Saving your child’s work may be a personal choice, or it may be something required by your state. Either way, you’re going to need to figure out where to put it all!
Most of their work will be on standard printer paper or notebook sized paper, so binders, accordion files, and file boxes are logical choices. I find filing to be faster than adding things to binders, but your space and preferences will dictate what choice you make.
For larger projects, you have a couple options as well. Artist’s portfolios come in a variety of sizes and are great for oversized pieces that can fold flat – timelines, posters, etc. For 3-dimensional projects, just take pictures! (To authenticate that your child created the object in the picture, you may also want to take photos or video of them during the construction phase.) Save these in the cloud and on a memory stick or external drive so you have backups, particularly if you have to show them to evaluators who oversee your homeschooling.
Parents often assume school will take all day — kids in “regular” school are in class from 8am to 3pm, after all! The truth is that, in most cases, homeschooling takes far less time, particularly with younger children. But even so, you need to figure out where in your day this schooling is going to happen.
For example, in our family, we expect breakfast, chores, and personal hygiene to be done by 9am, which is when we start school. We have a family lunch around noon, then pick up where we left off and work until we’re done — normally until 1:00pm.
You also need to know what you’re going to teach. A standard lesson planner is one option for listing daily lessons, but so is a list on a sticky note! If your state requires that you track the time spent on each subject, look at a lesson book, daily planner, or printable planner pages for homeschoolers to help you organize not only your lessons but the amount of time spent actually engaged in them.
Your State-Mandated Information
If your state requires that you track attendance, time spent on particular subjects, etc. then you’ll need to determine what method would work best for your personality and approach.
If you’re already using a planner to organize lessons, then it’s easy to track the time spent on them and the days that you actually did school. You might have to get creative if you follow a less structured approach, however.
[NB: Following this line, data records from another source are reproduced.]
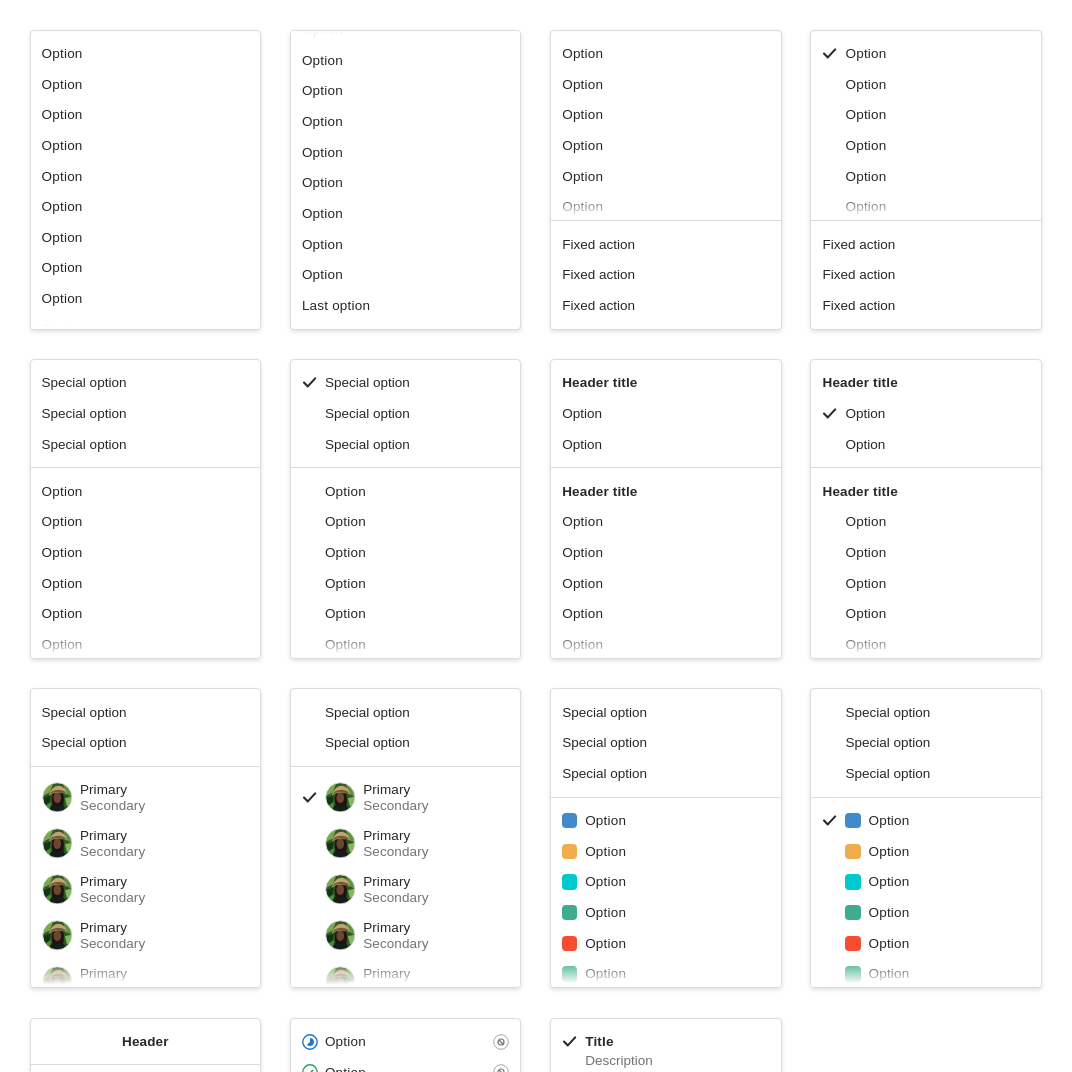
<!DOCTYPE html>
<html lang="en">
<head>
<meta charset="utf-8">
<title>Dropdown list variants</title>
<style>
:root {
  --surface: #fff;
  --border: #dcdcde;
  --text: #28272d;
  --muted: #737278;
  --blue: #428bca;
  --amber: #f0ad4e;
  --cyan: #00c9cd;
  --green: #3fad8d;
  --red: #f44d31;
  --pad: 7.7px;
}
* { box-sizing: border-box; margin: 0; padding: 0; }
html, body { width: 1072px; height: 1072px; overflow: hidden; background: var(--surface); }
body { font: 13.5px/15.3px "Liberation Sans", Arial, sans-serif; color: var(--text); }
.defs { position: absolute; width: 0; height: 0; }
.board {
  width: 1072px; height: 1072px; overflow: hidden; padding: 29.6px;
  display: grid; grid-template-columns: repeat(4, 231.5px); grid-auto-rows: 300px;
  column-gap: 28.8px; row-gap: 29.4px;
}
.menu {
  display: flex; flex-direction: column; overflow: hidden;
  background: var(--surface); border: 1px solid var(--border); border-radius: 4px;
  box-shadow: 0 2px 4px rgba(0, 0, 0, .12);
}
ul { list-style: none; padding: var(--pad) 0; flex: none; }
ul + ul, .header + ul { border-top: 1px solid var(--border); }
.options { flex: 1 1 0; min-height: 0; overflow: hidden; position: relative; letter-spacing: .2px; }
.options::after {
  content: ""; position: absolute; left: 0; right: 0; bottom: 0; height: 24px;
  background: linear-gradient(rgba(255, 255, 255, .1), var(--surface) 90%);
}
.options.at-end { display: flex; flex-direction: column; justify-content: flex-end; }
.options.at-end::after { bottom: auto; top: 0; height: 18px; background: linear-gradient(var(--surface), rgba(255, 255, 255, .5)); }
.plain::after { content: none; }
li { display: flex; align-items: center; flex: none; min-height: 30.65px; padding: 0 11px; }
.checkable li { padding-left: 34px; }
.checkable li.title { padding-left: 11px; }
.title, .header { font-weight: 700; letter-spacing: .15px; }
.header { flex: none; height: 45.6px; line-height: 46px; text-align: center; }
.check { flex: none; width: 15px; height: 15px; margin: 0 8px 0 -23px; }
.people { letter-spacing: .1px; }
.people li { min-height: 46px; }
.avatar { flex: none; width: 30.6px; height: 30.6px; margin-right: 7.7px; }
.person span, .person small { display: block; }
small { font-size: inherit; color: var(--muted); }
.swatch { flex: none; width: 15.3px; height: 15.3px; border-radius: 4px; margin-right: 7.7px; background: var(--tone); }
.blue { --tone: var(--blue); }
.amber { --tone: var(--amber); }
.cyan { --tone: var(--cyan); }
.green { --tone: var(--green); }
.red { --tone: var(--red); }
.status { flex: none; width: 16px; height: 16px; margin-right: 7px; }
.blocked { flex: none; width: 16px; height: 16px; margin-left: auto; }
.described li { align-items: flex-start; padding-top: 7.7px; }
.described small { display: block; margin-top: 4px; letter-spacing: 0; }
</style>
</head>
<body>
<svg class="defs" aria-hidden="true">
  <defs>
    <clipPath id="round"><circle cx="16" cy="16" r="15"/></clipPath>
    <symbol id="check" viewBox="0 0 15 15"><path d="M2 7.5 L5.8 11.4 L13.2 3.4" fill="none" stroke="#28272d" stroke-width="2.1" stroke-linecap="round" stroke-linejoin="round"/></symbol>
    <symbol id="portrait" viewBox="0 0 32 32">
      <g clip-path="url(#round)">
        <rect width="32" height="32" fill="#2c5a22"/>
        <path d="M0 4 L12 1 L8 11 L0 15Z" fill="#79a84f"/>
        <path d="M22 2 L32 7 L31 16 L25 12Z" fill="#5d9440"/>
        <path d="M1 17 L9 14 L8 22 L3 25Z" fill="#153417"/>
        <path d="M24 17 L32 15 L31 24 L26 25Z" fill="#86b560"/>
        <path d="M2 26 L9 21 L10 32 L3 32Z" fill="#4e8a38"/>
        <path d="M7 32 Q8 23 15 22 Q24 22 26 32Z" fill="#151d1b"/>
        <path d="M11 12 Q9 22 12 25 L22 25 Q24 18 22 12Z" fill="#1b1512"/>
        <ellipse cx="16" cy="16.5" rx="4" ry="5.5" fill="#70452f"/>
        <path d="M7 14 Q10 4 18 4 Q25 5 26 13 Q17 8 7 14Z" fill="#c2a273"/>
        <path d="M10 10 Q17 6 24 10 L25 13 Q17 8 8 13Z" fill="#74583a"/>
      </g>
      <circle cx="16" cy="16" r="15.3" fill="none" stroke="#d5dbd3" stroke-width="1"/>
    </symbol>
    <symbol id="blocked" viewBox="0 0 16 16">
      <circle cx="8" cy="8" r="7.3" fill="none" stroke="#a4a3a8"/>
      <circle cx="8" cy="8" r="3" fill="none" stroke="#737278" stroke-width="1.2"/>
      <path d="M6 6 L10 10" stroke="#737278" stroke-width="1.2"/>
    </symbol>
    <symbol id="progress" viewBox="0 0 16 16">
      <circle cx="8" cy="8" r="7.2" fill="none" stroke="#1f75cb" stroke-width="1.4"/>
      <path d="M8 8 V4 A4 4 0 1 1 5 10.7Z" fill="#1f75cb"/>
    </symbol>
    <symbol id="done" viewBox="0 0 16 16">
      <circle cx="8" cy="8" r="7.2" fill="none" stroke="#2da160" stroke-width="1.4"/>
      <path d="M5 8.2 L7.2 10.4 L11 6" fill="none" stroke="#2da160" stroke-width="1.6"/>
    </symbol>
  </defs>
</svg>
<main class="board">
  <section class="menu">
    <ul class="options">
      <li>Option</li><li>Option</li><li>Option</li><li>Option</li><li>Option</li>
      <li>Option</li><li>Option</li><li>Option</li><li>Option</li><li>Option</li>
    </ul>
  </section>
  <section class="menu">
    <ul class="options at-end">
      <li>Option</li><li>Option</li><li>Option</li><li>Option</li><li>Option</li>
      <li>Option</li><li>Option</li><li>Option</li><li>Option</li><li>Last option</li>
    </ul>
  </section>
  <section class="menu">
    <ul class="options">
      <li>Option</li><li>Option</li><li>Option</li><li>Option</li><li>Option</li><li>Option</li>
    </ul>
    <ul><li>Fixed action</li><li>Fixed action</li><li>Fixed action</li></ul>
  </section>
  <section class="menu">
    <ul class="options checkable">
      <li><svg class="check"><use href="#check"/></svg>Option</li>
      <li>Option</li><li>Option</li><li>Option</li><li>Option</li><li>Option</li>
    </ul>
    <ul><li>Fixed action</li><li>Fixed action</li><li>Fixed action</li></ul>
  </section>

  <section class="menu">
    <ul><li>Special option</li><li>Special option</li><li>Special option</li></ul>
    <ul class="options">
      <li>Option</li><li>Option</li><li>Option</li><li>Option</li><li>Option</li><li>Option</li>
    </ul>
  </section>
  <section class="menu">
    <ul class="checkable">
      <li><svg class="check"><use href="#check"/></svg>Special option</li>
      <li>Special option</li><li>Special option</li>
    </ul>
    <ul class="options checkable">
      <li>Option</li><li>Option</li><li>Option</li><li>Option</li><li>Option</li><li>Option</li>
    </ul>
  </section>
  <section class="menu">
    <ul class="group"><li class="title">Header title</li><li>Option</li><li>Option</li></ul>
    <ul class="options">
      <li class="title">Header title</li>
      <li>Option</li><li>Option</li><li>Option</li><li>Option</li><li>Option</li>
    </ul>
  </section>
  <section class="menu">
    <ul class="group checkable">
      <li class="title">Header title</li>
      <li><svg class="check"><use href="#check"/></svg>Option</li>
      <li>Option</li>
    </ul>
    <ul class="options checkable">
      <li class="title">Header title</li>
      <li>Option</li><li>Option</li><li>Option</li><li>Option</li><li>Option</li>
    </ul>
  </section>

  <section class="menu">
    <ul><li>Special option</li><li>Special option</li></ul>
    <ul class="options people">
      <li><svg class="avatar" role="img" aria-label="Portrait of a person in a straw hat among leaves"><use href="#portrait"/></svg><div class="person"><span>Primary</span><small>Secondary</small></div></li>
      <li><svg class="avatar" role="img" aria-label="Portrait of a person in a straw hat among leaves"><use href="#portrait"/></svg><div class="person"><span>Primary</span><small>Secondary</small></div></li>
      <li><svg class="avatar" role="img" aria-label="Portrait of a person in a straw hat among leaves"><use href="#portrait"/></svg><div class="person"><span>Primary</span><small>Secondary</small></div></li>
      <li><svg class="avatar" role="img" aria-label="Portrait of a person in a straw hat among leaves"><use href="#portrait"/></svg><div class="person"><span>Primary</span><small>Secondary</small></div></li>
      <li><svg class="avatar" role="img" aria-label="Portrait of a person in a straw hat among leaves"><use href="#portrait"/></svg><div class="person"><span>Primary</span><small>Secondary</small></div></li>
    </ul>
  </section>
  <section class="menu">
    <ul class="checkable"><li>Special option</li><li>Special option</li></ul>
    <ul class="options people checkable">
      <li><svg class="check"><use href="#check"/></svg><svg class="avatar" role="img" aria-label="Portrait of a person in a straw hat among leaves"><use href="#portrait"/></svg><div class="person"><span>Primary</span><small>Secondary</small></div></li>
      <li><svg class="avatar" role="img" aria-label="Portrait of a person in a straw hat among leaves"><use href="#portrait"/></svg><div class="person"><span>Primary</span><small>Secondary</small></div></li>
      <li><svg class="avatar" role="img" aria-label="Portrait of a person in a straw hat among leaves"><use href="#portrait"/></svg><div class="person"><span>Primary</span><small>Secondary</small></div></li>
      <li><svg class="avatar" role="img" aria-label="Portrait of a person in a straw hat among leaves"><use href="#portrait"/></svg><div class="person"><span>Primary</span><small>Secondary</small></div></li>
      <li><svg class="avatar" role="img" aria-label="Portrait of a person in a straw hat among leaves"><use href="#portrait"/></svg><div class="person"><span>Primary</span><small>Secondary</small></div></li>
    </ul>
  </section>
  <section class="menu">
    <ul><li>Special option</li><li>Special option</li><li>Special option</li></ul>
    <ul class="options">
      <li><span class="swatch blue"></span>Option</li>
      <li><span class="swatch amber"></span>Option</li>
      <li><span class="swatch cyan"></span>Option</li>
      <li><span class="swatch green"></span>Option</li>
      <li><span class="swatch red"></span>Option</li>
      <li><span class="swatch green"></span>Option</li>
    </ul>
  </section>
  <section class="menu">
    <ul class="checkable"><li>Special option</li><li>Special option</li><li>Special option</li></ul>
    <ul class="options checkable">
      <li><svg class="check"><use href="#check"/></svg><span class="swatch blue"></span>Option</li>
      <li><span class="swatch amber"></span>Option</li>
      <li><span class="swatch cyan"></span>Option</li>
      <li><span class="swatch green"></span>Option</li>
      <li><span class="swatch red"></span>Option</li>
      <li><span class="swatch green"></span>Option</li>
    </ul>
  </section>

  <section class="menu">
    <h2 class="header" style="font-size: inherit">Header</h2>
    <ul class="options plain"></ul>
  </section>
  <section class="menu">
    <ul class="options plain">
      <li><svg class="status"><use href="#progress"/></svg>Option<svg class="blocked"><use href="#blocked"/></svg></li>
      <li><svg class="status"><use href="#done"/></svg>Option<svg class="blocked"><use href="#blocked"/></svg></li>
    </ul>
  </section>
  <section class="menu">
    <ul class="options plain checkable described">
      <li><svg class="check"><use href="#check"/></svg><div><strong>Title</strong><small>Description</small></div></li>
    </ul>
  </section>
</main>
</body>
</html>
For example, one unschooling-leaning friend of mine has a standard planner that she uses “backwards.” Rather than writing what they’re going to do, she records what they ended up doing over the course of the day. Her attendance is naturally recorded in the process, since a day with schoolwork listed on it is obviously a day they did school!
Sure it’s only five steps, but those steps have a lot to them, I know. So, to help you get organized and make sure you haven’t missed anything, I’ve created the Launch Your Homeschool Checklist. It breaks each of these five steps down to the nitty-gritty details so you don’t have to think of them yourself. It also includes a curriculum planner to guide you through your purchases and give you a place to keep it all organized! You can purchase it here for only $7!
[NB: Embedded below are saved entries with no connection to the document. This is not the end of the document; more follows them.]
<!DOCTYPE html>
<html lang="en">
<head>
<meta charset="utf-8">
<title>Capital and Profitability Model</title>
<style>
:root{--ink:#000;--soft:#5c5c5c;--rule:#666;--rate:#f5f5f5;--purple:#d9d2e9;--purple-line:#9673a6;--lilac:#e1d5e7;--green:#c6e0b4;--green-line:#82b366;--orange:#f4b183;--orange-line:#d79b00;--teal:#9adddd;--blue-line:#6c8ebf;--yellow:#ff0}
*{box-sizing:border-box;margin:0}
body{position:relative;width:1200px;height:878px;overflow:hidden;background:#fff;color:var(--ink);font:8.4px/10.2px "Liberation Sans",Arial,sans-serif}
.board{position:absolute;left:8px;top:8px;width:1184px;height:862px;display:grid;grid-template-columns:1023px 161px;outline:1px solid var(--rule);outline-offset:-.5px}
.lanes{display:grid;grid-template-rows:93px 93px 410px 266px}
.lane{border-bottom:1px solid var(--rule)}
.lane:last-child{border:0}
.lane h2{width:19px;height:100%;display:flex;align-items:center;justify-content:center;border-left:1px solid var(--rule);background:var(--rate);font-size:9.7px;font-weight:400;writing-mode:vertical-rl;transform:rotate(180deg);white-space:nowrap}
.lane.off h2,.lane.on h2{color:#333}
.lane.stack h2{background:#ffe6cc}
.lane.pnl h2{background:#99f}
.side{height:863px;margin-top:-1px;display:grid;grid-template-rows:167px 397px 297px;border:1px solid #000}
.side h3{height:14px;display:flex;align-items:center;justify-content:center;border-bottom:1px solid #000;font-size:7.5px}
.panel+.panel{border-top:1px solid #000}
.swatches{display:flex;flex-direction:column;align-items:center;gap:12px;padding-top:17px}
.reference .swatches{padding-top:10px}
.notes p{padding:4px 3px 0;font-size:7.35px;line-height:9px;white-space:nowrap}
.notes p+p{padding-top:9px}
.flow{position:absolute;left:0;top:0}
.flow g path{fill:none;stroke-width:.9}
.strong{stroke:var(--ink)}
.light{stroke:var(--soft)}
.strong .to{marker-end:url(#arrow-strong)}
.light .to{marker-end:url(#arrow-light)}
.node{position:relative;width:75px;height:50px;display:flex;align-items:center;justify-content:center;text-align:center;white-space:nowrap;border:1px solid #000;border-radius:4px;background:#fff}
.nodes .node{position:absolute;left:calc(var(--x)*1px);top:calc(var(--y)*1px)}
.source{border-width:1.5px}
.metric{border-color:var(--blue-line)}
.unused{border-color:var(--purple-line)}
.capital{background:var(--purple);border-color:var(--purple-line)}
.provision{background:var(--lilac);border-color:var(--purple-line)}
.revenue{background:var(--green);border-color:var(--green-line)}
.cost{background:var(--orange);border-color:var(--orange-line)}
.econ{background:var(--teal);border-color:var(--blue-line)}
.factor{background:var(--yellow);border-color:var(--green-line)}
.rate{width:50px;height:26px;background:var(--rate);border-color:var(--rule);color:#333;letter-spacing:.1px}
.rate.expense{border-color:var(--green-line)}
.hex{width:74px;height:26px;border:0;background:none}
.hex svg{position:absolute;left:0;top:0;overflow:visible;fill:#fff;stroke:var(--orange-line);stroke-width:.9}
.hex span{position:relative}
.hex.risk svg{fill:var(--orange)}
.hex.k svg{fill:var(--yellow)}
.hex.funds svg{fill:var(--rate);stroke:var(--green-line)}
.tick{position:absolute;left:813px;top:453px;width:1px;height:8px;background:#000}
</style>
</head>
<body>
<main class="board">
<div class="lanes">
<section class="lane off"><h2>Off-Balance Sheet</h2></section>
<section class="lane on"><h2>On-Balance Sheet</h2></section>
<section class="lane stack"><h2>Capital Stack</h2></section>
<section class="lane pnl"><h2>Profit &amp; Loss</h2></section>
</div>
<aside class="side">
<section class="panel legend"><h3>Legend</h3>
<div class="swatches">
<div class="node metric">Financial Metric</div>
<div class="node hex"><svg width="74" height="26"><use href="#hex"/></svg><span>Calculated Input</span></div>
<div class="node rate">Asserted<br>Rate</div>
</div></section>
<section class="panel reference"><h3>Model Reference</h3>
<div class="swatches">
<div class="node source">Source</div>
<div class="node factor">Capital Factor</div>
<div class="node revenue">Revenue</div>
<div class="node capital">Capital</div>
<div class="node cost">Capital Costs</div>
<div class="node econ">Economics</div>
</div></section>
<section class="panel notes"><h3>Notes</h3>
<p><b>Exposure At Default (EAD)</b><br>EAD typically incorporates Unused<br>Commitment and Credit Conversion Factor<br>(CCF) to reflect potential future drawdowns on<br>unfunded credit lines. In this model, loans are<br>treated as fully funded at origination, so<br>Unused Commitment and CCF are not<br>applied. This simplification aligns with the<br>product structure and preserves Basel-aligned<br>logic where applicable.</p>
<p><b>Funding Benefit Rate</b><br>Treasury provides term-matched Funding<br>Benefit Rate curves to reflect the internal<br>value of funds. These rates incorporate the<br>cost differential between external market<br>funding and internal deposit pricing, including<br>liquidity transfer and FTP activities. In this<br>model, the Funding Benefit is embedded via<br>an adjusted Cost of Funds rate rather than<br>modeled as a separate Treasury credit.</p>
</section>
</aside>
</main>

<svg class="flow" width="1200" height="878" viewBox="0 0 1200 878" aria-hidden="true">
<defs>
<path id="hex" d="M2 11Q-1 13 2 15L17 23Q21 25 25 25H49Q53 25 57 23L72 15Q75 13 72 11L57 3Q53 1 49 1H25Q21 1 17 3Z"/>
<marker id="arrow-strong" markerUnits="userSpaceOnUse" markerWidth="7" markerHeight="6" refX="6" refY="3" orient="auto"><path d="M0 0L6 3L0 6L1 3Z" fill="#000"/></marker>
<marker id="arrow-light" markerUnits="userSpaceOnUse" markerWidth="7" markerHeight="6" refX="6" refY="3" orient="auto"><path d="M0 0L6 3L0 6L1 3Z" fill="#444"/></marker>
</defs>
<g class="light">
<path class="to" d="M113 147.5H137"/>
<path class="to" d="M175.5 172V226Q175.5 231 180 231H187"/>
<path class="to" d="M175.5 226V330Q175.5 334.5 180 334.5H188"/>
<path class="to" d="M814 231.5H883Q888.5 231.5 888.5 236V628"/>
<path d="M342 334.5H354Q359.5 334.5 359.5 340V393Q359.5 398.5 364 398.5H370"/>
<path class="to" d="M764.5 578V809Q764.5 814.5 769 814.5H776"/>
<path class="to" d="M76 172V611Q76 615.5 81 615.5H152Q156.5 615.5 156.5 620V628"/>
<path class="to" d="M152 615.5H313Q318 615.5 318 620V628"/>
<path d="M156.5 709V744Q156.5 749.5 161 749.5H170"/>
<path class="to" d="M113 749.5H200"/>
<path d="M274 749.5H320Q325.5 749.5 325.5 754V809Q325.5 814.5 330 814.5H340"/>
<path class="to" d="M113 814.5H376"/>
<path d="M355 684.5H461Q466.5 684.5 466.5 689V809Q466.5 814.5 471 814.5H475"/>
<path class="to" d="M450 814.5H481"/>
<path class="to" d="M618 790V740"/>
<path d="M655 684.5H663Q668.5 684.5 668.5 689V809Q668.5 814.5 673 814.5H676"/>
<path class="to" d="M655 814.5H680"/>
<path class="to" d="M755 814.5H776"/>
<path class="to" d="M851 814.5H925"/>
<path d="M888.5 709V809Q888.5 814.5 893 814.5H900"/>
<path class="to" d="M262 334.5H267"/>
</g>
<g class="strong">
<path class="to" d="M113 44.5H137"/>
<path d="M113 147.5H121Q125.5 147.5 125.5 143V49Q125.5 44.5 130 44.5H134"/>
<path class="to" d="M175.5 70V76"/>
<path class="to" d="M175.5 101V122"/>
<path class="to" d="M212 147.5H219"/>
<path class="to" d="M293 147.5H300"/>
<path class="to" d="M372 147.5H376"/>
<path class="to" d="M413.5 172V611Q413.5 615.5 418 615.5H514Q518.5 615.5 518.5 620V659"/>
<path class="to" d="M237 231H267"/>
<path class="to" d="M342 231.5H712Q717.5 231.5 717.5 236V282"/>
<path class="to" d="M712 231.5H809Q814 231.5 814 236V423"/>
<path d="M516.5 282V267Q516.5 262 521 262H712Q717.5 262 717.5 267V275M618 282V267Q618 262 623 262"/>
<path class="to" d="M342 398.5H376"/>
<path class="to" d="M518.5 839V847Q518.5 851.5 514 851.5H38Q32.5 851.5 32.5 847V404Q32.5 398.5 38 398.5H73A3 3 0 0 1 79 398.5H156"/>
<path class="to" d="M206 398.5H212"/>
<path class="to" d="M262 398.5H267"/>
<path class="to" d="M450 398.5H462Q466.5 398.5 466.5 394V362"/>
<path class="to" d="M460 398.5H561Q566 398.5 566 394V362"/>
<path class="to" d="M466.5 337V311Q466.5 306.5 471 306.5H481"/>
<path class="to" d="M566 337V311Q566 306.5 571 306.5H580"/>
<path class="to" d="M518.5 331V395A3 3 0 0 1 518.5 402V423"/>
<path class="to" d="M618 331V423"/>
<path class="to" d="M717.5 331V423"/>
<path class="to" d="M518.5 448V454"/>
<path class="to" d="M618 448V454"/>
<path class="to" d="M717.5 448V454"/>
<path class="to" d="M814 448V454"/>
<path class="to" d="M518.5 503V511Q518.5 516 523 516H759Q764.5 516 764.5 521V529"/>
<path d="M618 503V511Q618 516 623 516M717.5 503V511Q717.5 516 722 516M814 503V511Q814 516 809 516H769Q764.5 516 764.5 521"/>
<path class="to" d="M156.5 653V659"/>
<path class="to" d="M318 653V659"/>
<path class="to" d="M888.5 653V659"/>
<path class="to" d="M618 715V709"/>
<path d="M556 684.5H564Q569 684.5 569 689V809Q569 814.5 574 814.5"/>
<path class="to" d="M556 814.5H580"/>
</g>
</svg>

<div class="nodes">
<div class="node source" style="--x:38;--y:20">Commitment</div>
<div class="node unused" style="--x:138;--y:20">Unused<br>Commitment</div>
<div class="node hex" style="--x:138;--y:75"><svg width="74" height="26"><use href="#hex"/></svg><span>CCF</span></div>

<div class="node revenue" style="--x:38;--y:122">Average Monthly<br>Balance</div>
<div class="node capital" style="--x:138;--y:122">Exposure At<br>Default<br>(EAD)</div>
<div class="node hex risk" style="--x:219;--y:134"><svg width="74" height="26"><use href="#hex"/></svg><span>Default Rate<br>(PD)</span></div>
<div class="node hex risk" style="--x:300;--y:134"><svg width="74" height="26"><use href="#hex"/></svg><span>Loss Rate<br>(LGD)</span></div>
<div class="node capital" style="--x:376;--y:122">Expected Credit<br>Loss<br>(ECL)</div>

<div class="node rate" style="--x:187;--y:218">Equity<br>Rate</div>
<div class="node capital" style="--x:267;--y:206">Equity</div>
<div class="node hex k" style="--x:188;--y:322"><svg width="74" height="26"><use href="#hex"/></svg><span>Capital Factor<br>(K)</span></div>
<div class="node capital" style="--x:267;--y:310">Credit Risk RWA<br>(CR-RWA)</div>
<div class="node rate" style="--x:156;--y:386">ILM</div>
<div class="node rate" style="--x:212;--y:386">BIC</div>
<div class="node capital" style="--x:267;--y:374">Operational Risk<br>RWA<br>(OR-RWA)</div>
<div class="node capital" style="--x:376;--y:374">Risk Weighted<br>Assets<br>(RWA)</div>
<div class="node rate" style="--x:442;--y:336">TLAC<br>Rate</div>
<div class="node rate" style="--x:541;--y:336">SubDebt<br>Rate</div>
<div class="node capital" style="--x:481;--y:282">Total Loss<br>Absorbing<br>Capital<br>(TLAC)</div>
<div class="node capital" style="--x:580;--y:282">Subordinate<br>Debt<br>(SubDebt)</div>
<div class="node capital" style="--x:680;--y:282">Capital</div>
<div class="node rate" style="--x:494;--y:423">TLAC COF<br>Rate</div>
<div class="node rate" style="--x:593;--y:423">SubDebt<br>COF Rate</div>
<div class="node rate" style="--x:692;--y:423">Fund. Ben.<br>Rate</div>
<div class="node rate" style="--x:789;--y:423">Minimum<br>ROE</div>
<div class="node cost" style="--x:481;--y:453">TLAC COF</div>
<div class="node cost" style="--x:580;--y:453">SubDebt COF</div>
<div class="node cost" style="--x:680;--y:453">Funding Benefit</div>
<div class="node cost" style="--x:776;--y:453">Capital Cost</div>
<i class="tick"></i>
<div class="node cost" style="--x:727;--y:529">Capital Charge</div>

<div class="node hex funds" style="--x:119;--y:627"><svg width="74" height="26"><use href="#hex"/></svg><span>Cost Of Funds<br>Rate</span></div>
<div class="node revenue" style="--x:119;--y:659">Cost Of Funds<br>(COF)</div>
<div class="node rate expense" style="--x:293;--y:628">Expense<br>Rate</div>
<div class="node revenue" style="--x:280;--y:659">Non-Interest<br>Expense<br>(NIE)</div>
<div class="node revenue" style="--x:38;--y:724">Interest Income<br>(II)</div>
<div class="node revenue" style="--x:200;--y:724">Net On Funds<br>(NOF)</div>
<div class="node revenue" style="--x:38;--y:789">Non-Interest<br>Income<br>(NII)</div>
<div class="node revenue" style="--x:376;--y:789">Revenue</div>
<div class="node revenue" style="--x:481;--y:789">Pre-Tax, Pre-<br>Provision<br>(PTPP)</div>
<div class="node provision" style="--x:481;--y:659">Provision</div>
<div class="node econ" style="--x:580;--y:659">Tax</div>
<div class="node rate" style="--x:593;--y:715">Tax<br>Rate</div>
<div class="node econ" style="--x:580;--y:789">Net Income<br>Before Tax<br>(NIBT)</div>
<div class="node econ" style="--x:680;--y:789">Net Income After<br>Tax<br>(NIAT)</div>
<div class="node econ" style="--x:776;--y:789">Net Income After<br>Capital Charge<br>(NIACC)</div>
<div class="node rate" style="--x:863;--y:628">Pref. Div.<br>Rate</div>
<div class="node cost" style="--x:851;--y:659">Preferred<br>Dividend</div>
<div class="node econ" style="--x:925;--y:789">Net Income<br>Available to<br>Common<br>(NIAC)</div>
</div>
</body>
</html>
It’s understandable if you’re feeling a touch nervous at actually doing all this. Or maybe even downright terrified. (Hence the chocolate.)
It’s your child’s education, for heaven’s sake — that’s a big deal!
But the most important thing to remember – and something that might bring you some peace – is that nothing is set in stone.
Don’t like the curriculum? Change it!
Don’t like your schedule? Change it!
Don’t like the methodology? Change it!
Mid-year, mid-semester, mid-quarter – heck, at any point you can decide to try something new. Flexibility is one of the best things about homeschooling!